Glucose is found free in fruits and as part of the starch molecule in a wide variety of staple foods, such as bread, potatoes, rice, pasta. Most carbohydrates are eventually digested or converted into glucose by the body for energy (fuel). Fructose is also known as fruit sugar and is found in fruits, vegetables and honey (along with other sugars). It is mostly converted into glucose by the liver. Galactose is part of lactose, the sugar found in milk.


These are molecules containing two linked monosaccharides They are broken down into the monosaccharides by digestion.

The disaccharides are:

  • Sucrose which is made up of glucose + fructose
  • Lactose = glucose + galactose
  • Maltose = glucose + glucose

Sucrose (table sugar) normally comes from sugar beet and cane, as these are rich plants sources but sucrose can also be found naturally in all fruits and vegetables, and even most herbs and spices. Lactose is found in milk and milk products. Maltose is formed when starch is broken down.


Starches are simply hundreds of molecules of glucose sugar joined together. When starches are digested, they are first broken down into maltose and then into glucose. So, the only difference between sugars and starch is the size of the molecule. Ultimately, most carbohydrates will end up as glucose to provide that vital fuel to supply the body with energy.

Coronary Heart Disease

CHD affects more than 2.5 million people in the UK and comes in two main forms – angina and heart attack. Angina is a pain in the chest and is caused by a narrowing of the blood vessels that supply the heart (atheroscelerosis). If one of these vessels becomes blocked by a blood clot (thrombosis) a heart attack results.

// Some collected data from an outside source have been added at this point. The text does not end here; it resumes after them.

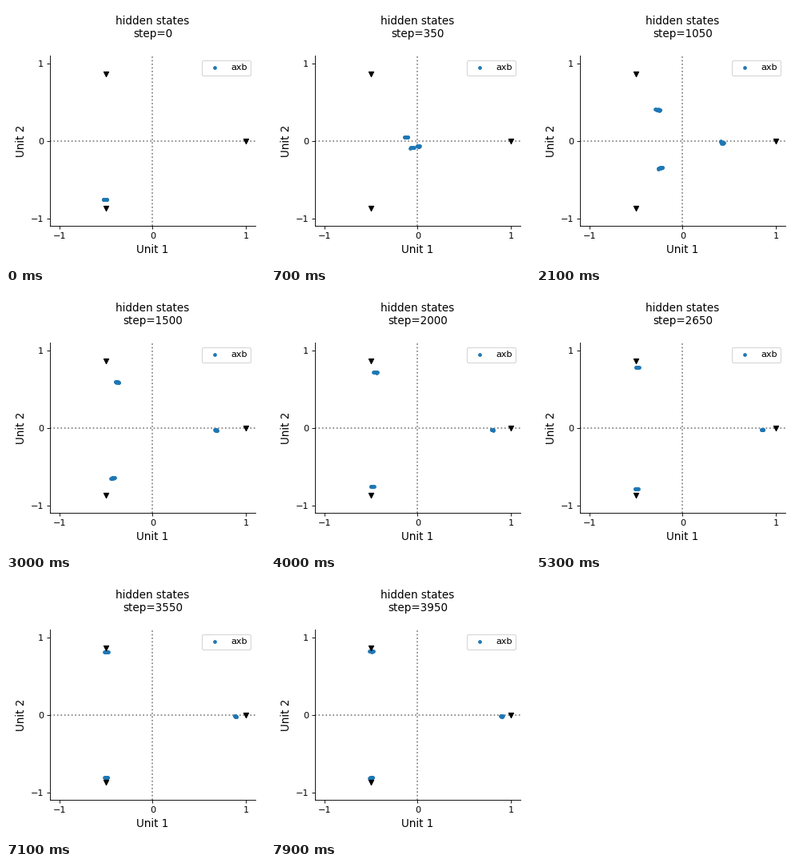
A matplotlib script that plays this animation: 324x324 px, repeating every 8000 ms.

```python
import numpy as np
import matplotlib.pyplot as plt
from matplotlib.animation import FuncAnimation

plt.rcParams["font.family"] = "DejaVu Sans"
FRAMES, INTERVAL, STEP = 80, 100, 50
PER_CLUSTER = 9
START = np.array([-.51, -.755])
ANGLES = np.arange(3) * 2 * np.pi / 3

# Per cluster: right, top left, bottom left.
RATE = np.array([1.75, 1.15, 2.2])     # steepness of the separation
ONSET = np.array([1.87, 1.9, 2.1])     # its midpoint in seconds
LAG = np.array([.88, .33, .4])         # slow final approach
LEAN = np.radians([-9, 11, -14])       # angular error that fades
WIDTH = np.array([.010, .019, .017])
TILT = np.array([-1, -1, 1])

rng = np.random.default_rng(4)
along = np.linspace(-1, 1, PER_CLUSTER)
across = rng.uniform(-1, 1, (3, PER_CLUSTER))


def centres(t):
    """Collapse to the origin, then grow towards the three goals."""
    radius = t / (t + LAG) / (1 + np.exp(-RATE * (t - ONSET)))
    angle = ANGLES + LEAN / (t + 1)
    out = radius * np.array([np.cos(angle), np.sin(angle)])
    return out.T + START * np.exp(-t / .28)


def points(t):
    pulse = np.exp(-((t - 1.9) / .9) ** 2)
    sx = (WIDTH + .008 * pulse)[:, None]
    sy = .004 + .015 * pulse
    c = centres(t)
    x = c[:, :1] + sx * along
    y = c[:, 1:] + sy * (.5 * TILT[:, None] * along + .5 * across)
    return np.column_stack([x.ravel(), y.ravel()])


def title(step):
    return f"hidden states\nstep={step}\n"


fig, ax = plt.subplots(figsize=(4, 4), dpi=81)
ax.axhline(0, color="gray", ls=":", zorder=0)
ax.axvline(0, color="gray", ls=":", zorder=0)
dots = ax.scatter(*points(0).T, s=10, color="tab:blue", label="axb")
ax.scatter(np.cos(ANGLES), np.sin(ANGLES), s=30, color="black", marker="v")

ax.set(xlim=(-1.1, 1.1), ylim=(-1.1, 1.1),
       xticks=[-1, 0, 1], yticks=[-1, 0, 1])
ax.set_xlabel("Unit 1", fontsize=12)
ax.set_ylabel("Unit 2", fontsize=12)
ax.spines[["top", "right"]].set_visible(False)
ax.legend(loc="upper right")
heading = ax.set_title(title(0), fontsize=12)
fig.tight_layout()


def update(i):
    dots.set_offsets(points(i * INTERVAL / 1000))
    heading.set_text(title(i * STEP))
    return dots, heading


anim = FuncAnimation(fig, update, frames=FRAMES, interval=INTERVAL,
                     repeat=True, blit=False)
plt.show()
```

CHD, although largely preventable, remains the single most common cause of death in the UK. Every year, one in six female and one in four male deaths are due to CHD. A number of factors are associated with an increased risk of developing CHD – the main ones are smoking, high blood pressure, high blood cholesterol, and obesity. However, other lifestyle factors – particularly diet and exercise – also have an important role to play.

Diet and CHD

Eating for heart health simply follows the principles of a healthy balanced diet. There is extremely good evidence that moderately low-fat diets, especially low in saturated fats, but high in carbohydrates, reduce the risk of CHD by inducing favourable blood lipid (fat) profiles.

Furthermore, despite the speculation in the media, it is important to add that there is no persuasive scientific evidence that sugary sources of carbohydrates – including sugar – behave any differently to starchy carbohydrates in terms of CHD risk. In fact the old idea that sugar causes CHD was dismissed as long ago as 1989 by the UK government’s COMA Committee (Committee on Medical Aspects of Food) and the scientific evidence, both clinical and epidemiological, available since that date has been thoroughly assessed but does not merit any revision of that opinion.

The key dietary component to focus on in terms of CHD is fat. However, we do need some fat in our diet to provide us with our essential fatty acids and the fat soluble vitamins – A, D, E, and K. The official guideline daily amounts (GDAs) for fat are 95g for men and 70g for women per day. The GDAs for saturated fat are 30g and 20g for men and women respectively.

Reducing dietary fat intake – particularly saturated fats – improves the levels of fats in the blood, promotes weight loss, and so reduces CHD risk. Although high blood cholesterol is a risk factor for CHD, it in-turn is more affected by the amount and type of fat in the diet than the amount of dietary cholesterol eaten. So, for most people, it is much more important to monitor the intake of saturated fat than cholesterol.

The cornerstone of dietary advice concerning reducing CHD risk is to increase the intake of carbohydrate-rich foods as this will help reduce fat intake. Plus many fruits and vegetables rich in carbohydrates are also rich in antioxidants and soluble fibre, and so consumption should be encouraged.

Eating fish – especially oily fish like salmon, mackerel, and sardines – at least twice a week is also recommended. This is mainly because oily fish are a good source of an essential fatty acid – omega-3. Omega-3 fatty acids have been shown to be beneficial for the heart by helping to improve blood fat levels and reducing blood clotting. Other sources of omega-3 fatty acids are: rapeseed oil; pumpkin seeds; and walnuts.

Moderate alcohol consumption, about one or two drinks per day, is associated with reduced risk of CHD. But, high intakes – particularly ‘binge drinking’ – increases CHD risk.

Eating lots of salt can increase blood pressure in people who are susceptible to high salt intakes, so it’s also wise to keep an eye on salt intake.